Sighingly, I sighed a big sigh (sightastically so) when I heard about the Government 2.0 taskforce… thingy.
According to the superconfusing, co-trans-communicative blogpage 1.7:
The Government 2.0 Taskforce (‘Taskforce’) will advise and assist the Government to:
- make government information more accessible and usable — to establish a pro-disclosure culture around non-sensitive public sector information;
- make government more consultative, participatory and transparent — to maximise the extent to which government utilises the views, knowledge and resources of the general community;
- build a culture of online innovation within Government — to ensure that government is receptive to the possibilities created by new collaborative technologies and uses them to advance its ambition to continually improve the way it operates;
- promote collaboration across agencies with respect to online and information initiatives — to ensure that efficiencies, innovations, knowledge and enthusiasm are shared on a platform of open standards; and
- identify and/or trial initiatives that may achieve or demonstrate how to accomplish the above objectives.
The Taskforce will advise Government on structural barriers that prevent, and policies to promote, greater information disclosure, digital innovation and online engagement including the division of responsibilities for, and overall coordination of, these issues within government. [‘About’, Source]
That’s all good and dandy, and very 1980s. Hooray for fresh new ideas.
This week, they released a multistructured end-user interfaced report, freshly and innovatively pro-titled ‘Engage: Getting on with Government 2.0‘.
Freak me sideways, internets. Freak me sideways.
Okay, maybe I’m not being positive enough about all this new jargon and awkward colloquialisms (‘Getting on with’? Really?). This is a Brave New World of Innovation! As a mid-twenties male, I should be all about 2.0. I mean, ‘2.0’ means instant success! Windows 2.0 brought us Microsoft Word and Excel. Version 2.0 was my introduction to Garbage. iSnack 2.0 was renamed because it didn’t live up to the 2.0 standard.
Engage seems scarily iSnackish. From the introduction:
[A]s people engage, possibilities – foreseeable and otherwise – are unlocked through the invention, creativity and hard work of citizens, business and community organisations. [Engage, Source]
In more cutting edge news: Water is wet!
Who would have guessed that inventions would ‘unlock’ possibilities? Which stoned undergraduate philosophy student helped them write that line? ‘Woah… And, like, possibilities are totally, like, unlocked through inventions and the whole world might be a computer game…’ Thank you, writers of Engage for your insightful and extremely nontrivial comments.
Even better is a few lines after that where they state that the ‘need for public servants to continue to be professional and apolitical’ restrains too much in the way of radical Gov2.0 changes, and that ‘[c]reating the culture and practices that can seize the new opportunities but yet stay true to enduring public service values will not be easy’. In the very next line: ‘We have little to lose, and much to gain from moving boldly in this direction’. Yup, apparently Captain Kirk thinks that losing the public service values is small potatoes when compared to the benefits of being able to read Government Brand Twitter.
Look, it’s not all bad.
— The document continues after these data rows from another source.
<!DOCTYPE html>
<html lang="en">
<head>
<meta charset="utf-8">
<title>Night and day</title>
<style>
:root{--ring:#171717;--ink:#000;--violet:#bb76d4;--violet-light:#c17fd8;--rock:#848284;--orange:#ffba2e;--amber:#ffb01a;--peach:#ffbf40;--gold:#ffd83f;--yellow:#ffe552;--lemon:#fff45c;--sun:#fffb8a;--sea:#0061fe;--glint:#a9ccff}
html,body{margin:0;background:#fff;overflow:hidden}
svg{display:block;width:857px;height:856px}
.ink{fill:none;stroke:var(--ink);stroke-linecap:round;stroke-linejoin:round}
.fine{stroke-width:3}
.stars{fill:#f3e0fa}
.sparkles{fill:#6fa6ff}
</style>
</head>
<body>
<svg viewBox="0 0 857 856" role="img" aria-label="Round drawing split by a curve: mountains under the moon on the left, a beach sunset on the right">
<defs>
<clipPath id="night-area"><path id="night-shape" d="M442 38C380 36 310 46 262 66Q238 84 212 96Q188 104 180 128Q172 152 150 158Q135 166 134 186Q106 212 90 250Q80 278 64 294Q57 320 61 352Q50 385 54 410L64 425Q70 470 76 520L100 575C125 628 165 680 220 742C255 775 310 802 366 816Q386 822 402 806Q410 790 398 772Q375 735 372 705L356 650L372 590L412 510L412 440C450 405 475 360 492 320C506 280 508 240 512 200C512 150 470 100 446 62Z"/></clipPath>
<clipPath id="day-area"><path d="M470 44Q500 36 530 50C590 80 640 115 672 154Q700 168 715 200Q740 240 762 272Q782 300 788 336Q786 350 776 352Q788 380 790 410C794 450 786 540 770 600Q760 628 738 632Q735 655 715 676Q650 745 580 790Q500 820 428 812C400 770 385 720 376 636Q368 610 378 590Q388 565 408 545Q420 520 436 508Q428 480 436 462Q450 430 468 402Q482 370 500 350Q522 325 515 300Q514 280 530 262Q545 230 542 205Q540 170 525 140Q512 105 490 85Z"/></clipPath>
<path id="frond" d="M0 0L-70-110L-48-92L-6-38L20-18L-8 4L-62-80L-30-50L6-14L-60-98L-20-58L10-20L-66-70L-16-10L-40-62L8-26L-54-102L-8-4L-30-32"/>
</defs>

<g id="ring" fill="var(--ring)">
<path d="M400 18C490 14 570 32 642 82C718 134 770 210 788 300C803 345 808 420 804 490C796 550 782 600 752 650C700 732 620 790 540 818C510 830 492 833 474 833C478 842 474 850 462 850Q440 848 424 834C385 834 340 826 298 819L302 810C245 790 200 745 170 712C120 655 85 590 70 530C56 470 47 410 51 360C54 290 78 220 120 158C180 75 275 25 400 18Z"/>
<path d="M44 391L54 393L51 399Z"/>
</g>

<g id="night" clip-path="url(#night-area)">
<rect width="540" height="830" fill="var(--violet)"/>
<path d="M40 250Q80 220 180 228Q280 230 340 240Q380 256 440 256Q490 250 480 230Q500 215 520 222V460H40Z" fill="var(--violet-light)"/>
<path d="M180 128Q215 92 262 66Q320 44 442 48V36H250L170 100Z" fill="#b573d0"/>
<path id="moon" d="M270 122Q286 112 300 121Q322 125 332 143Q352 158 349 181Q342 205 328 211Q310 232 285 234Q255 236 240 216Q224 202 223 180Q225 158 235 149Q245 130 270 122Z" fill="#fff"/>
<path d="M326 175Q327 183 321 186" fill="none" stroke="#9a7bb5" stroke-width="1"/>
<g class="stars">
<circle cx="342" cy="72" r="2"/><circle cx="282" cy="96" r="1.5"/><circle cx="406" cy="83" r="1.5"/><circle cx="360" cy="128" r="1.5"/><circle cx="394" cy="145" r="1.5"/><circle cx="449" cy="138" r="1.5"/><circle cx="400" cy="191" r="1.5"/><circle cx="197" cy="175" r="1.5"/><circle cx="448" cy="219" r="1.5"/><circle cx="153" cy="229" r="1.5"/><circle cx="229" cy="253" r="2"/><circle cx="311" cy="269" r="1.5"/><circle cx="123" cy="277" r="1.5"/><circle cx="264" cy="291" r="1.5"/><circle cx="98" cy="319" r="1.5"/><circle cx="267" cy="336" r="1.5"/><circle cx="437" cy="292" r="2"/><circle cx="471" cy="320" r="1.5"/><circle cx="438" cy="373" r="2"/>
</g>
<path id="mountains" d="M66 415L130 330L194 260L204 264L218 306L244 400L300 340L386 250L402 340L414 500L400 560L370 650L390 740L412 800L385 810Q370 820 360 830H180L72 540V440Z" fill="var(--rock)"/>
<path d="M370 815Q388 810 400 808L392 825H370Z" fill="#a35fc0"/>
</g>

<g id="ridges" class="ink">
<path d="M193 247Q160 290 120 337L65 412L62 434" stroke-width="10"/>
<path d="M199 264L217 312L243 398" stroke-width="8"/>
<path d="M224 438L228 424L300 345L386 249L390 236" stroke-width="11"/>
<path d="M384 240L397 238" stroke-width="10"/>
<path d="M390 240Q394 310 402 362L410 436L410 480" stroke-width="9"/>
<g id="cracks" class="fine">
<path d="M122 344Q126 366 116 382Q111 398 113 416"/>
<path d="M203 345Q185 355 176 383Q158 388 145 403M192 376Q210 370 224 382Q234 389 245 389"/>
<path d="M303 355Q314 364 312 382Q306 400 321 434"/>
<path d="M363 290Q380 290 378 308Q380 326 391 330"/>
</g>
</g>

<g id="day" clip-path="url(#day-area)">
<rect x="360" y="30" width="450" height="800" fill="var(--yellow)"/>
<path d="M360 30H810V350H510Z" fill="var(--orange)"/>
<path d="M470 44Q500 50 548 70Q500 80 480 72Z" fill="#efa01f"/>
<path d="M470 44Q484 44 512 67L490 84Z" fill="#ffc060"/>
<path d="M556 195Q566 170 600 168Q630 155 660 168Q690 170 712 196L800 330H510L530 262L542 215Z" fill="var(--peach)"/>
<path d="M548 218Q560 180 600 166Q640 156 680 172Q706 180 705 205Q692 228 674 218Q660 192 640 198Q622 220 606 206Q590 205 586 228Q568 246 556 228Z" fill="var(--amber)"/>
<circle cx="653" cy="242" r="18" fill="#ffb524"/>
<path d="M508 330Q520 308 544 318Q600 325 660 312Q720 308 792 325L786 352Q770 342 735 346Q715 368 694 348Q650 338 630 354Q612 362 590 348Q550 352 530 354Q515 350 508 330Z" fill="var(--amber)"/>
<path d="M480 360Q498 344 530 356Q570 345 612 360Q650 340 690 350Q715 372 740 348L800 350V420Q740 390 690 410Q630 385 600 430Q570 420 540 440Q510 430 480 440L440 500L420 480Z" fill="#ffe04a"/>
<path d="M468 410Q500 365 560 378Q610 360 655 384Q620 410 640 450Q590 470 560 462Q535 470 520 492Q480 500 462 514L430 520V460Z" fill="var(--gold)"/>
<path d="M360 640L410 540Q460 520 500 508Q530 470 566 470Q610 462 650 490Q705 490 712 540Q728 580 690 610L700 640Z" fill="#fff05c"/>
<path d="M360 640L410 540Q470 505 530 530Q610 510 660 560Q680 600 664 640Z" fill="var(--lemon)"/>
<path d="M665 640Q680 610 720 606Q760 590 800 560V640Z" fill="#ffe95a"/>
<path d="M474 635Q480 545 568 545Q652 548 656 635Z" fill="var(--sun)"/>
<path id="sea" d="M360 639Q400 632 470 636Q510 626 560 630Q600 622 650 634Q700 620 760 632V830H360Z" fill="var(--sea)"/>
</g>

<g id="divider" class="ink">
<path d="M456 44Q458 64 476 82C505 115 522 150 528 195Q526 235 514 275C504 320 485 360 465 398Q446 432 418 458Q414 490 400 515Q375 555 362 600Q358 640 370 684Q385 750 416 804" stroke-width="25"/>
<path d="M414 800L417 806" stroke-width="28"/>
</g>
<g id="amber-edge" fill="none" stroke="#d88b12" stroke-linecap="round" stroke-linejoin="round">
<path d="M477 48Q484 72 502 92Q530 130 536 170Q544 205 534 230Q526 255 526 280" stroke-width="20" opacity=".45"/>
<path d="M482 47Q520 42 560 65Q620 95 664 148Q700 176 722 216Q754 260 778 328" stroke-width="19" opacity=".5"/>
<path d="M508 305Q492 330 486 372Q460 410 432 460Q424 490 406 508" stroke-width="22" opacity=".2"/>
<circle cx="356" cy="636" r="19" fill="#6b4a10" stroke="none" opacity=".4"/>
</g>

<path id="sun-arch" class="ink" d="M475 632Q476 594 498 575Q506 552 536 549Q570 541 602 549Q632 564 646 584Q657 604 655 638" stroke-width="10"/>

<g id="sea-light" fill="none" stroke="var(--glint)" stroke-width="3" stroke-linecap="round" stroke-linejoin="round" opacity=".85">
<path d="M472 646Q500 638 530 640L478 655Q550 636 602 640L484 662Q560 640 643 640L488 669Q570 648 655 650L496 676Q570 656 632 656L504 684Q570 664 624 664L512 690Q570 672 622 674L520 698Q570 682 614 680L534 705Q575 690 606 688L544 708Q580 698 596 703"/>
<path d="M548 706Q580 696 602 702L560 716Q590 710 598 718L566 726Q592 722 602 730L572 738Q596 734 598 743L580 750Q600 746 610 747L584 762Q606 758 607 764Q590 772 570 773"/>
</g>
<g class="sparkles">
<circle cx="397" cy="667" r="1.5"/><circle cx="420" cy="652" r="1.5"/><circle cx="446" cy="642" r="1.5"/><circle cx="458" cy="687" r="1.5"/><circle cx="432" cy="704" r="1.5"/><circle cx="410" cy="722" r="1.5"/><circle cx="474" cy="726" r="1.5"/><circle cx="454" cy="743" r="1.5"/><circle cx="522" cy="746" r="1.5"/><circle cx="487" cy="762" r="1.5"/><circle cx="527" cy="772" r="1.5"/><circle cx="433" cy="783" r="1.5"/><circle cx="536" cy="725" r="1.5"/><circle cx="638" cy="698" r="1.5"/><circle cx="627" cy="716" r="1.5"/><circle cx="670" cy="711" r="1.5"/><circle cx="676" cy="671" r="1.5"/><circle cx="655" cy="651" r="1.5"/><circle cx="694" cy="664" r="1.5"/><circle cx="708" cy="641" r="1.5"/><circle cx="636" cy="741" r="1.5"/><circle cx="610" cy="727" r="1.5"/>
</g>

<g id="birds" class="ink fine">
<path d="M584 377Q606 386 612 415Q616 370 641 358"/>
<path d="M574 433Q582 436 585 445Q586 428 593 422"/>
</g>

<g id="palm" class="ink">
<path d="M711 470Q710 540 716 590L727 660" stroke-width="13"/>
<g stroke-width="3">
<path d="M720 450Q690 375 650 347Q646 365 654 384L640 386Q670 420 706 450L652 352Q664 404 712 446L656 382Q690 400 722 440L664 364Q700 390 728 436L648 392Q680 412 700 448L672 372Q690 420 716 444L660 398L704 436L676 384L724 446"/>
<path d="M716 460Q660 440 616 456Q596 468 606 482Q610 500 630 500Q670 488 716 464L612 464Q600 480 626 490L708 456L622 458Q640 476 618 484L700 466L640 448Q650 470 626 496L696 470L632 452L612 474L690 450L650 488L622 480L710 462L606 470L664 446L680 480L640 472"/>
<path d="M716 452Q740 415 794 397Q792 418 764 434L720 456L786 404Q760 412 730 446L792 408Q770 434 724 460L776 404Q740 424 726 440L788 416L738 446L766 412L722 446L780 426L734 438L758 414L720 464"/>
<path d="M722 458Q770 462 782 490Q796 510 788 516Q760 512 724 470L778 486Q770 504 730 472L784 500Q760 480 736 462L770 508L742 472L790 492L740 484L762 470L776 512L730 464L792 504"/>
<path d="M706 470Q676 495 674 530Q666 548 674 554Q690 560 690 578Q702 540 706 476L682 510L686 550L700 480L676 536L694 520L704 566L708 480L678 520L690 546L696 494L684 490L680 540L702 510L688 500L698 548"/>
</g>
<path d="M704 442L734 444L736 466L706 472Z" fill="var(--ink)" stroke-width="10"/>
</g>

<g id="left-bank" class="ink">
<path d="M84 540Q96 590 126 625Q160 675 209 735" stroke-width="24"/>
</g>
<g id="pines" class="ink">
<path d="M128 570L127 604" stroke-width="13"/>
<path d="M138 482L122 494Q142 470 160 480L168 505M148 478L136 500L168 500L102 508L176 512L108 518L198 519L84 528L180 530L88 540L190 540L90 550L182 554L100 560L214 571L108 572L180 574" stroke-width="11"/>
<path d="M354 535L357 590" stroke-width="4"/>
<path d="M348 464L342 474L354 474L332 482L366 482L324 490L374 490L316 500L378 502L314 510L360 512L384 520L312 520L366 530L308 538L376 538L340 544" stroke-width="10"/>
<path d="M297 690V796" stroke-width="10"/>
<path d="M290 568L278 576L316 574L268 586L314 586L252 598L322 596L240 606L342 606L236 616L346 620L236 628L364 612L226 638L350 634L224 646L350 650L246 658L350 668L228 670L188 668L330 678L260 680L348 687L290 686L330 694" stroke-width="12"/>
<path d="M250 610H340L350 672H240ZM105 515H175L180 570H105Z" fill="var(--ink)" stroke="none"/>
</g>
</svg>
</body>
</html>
The recommendation that government agencies move towards open source software (while keeping security issues in mind) is a great way for agencies to reduce their IT operating costs. And encouraging departments to create user-friendly websites is also a good idea. But these are in no way new or innovative ideas. The report is more gleam than substance and, if you’ve got your cynical hats on, it seems that might be the idea. ‘Just look at all this Government 2.0 going on! Haven’t we moved mountains to show how cutting edge we all are?’
But the enterprise is fraught with risks. We barely go a semester without hearing of some government agency releasing private information to the public domain. In Victoria, for example, the government is being criticised (rightly so) for releasing the police records of protesters. If we attempt to make the public service more public, how long will it be before things get released which shouldn’t and individual public servants start becoming public figures? Are we going to have a string of Godwin Greches if public servants are given the opportunity to cause media spectacles? How does all this public contact gel with the need to be apolitical if public servants are personally more accessible?
Maybe we should focus more on the ‘service’ aspect and less on the public aspect.
In other news, new Zelda game out today. Best handheld Zelda to date. More on its awesomeness later.